Friedrich Gottlob Koenig (17 April 1774 – 17 January 1833) was a German inventor best known for his high-speed printing press, which he built together with watchmaker Andreas Friedrich Bauer.

He moved to London in 1804 and in 1810 was granted a patent on his press, which produced its first trial run in April 1812.[1] The machine was set up in their workshop, and invitations sent out to potential customers, notably John Walter of The Times. Amidst much secrecy, for fear of upsetting the existing pressmen, trials were carried out with great success. The first issue of The Times printed with the new presses was published on 29 November 1814.[1]

In August 1817 Koenig returned to Germany because of a disagreement with Thomas Bensley, a London book printer partner, who Koenig believed sought sole rights to the new machine. After consideration he chose an abandoned monastery in Würzburg for the premises of the factory. The firm was called Koenig & Bauer.

References[edit]

  1. ^ a b Meggs, Philip B. A History of Graphic Design. John Wiley & Sons, Inc. 1998. (pp 130–133)

Sources[edit]

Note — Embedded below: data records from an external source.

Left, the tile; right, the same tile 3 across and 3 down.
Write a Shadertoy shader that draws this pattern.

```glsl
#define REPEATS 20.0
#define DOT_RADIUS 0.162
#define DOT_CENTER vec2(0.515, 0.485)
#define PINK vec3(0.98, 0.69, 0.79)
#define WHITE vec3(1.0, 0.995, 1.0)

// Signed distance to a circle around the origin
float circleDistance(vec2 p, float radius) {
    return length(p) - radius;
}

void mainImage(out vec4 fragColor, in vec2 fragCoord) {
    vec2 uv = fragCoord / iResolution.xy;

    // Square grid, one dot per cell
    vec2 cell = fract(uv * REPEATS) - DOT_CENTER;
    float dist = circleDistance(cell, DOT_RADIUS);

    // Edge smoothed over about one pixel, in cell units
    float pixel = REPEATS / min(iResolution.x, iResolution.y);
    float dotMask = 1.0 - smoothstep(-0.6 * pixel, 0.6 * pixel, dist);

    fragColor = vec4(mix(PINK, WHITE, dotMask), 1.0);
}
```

  • Bolza, Hans (1967), Friedrich Koenig und die Erfindung der Druckmaschine, Technikgeschichte 34 (1): 79–89 
  • Wolf, Hans-Jürgen (1974), Geschichte der Druckpressen (1st ed.), Frankfurt/Main: Interprint 

External links[edit]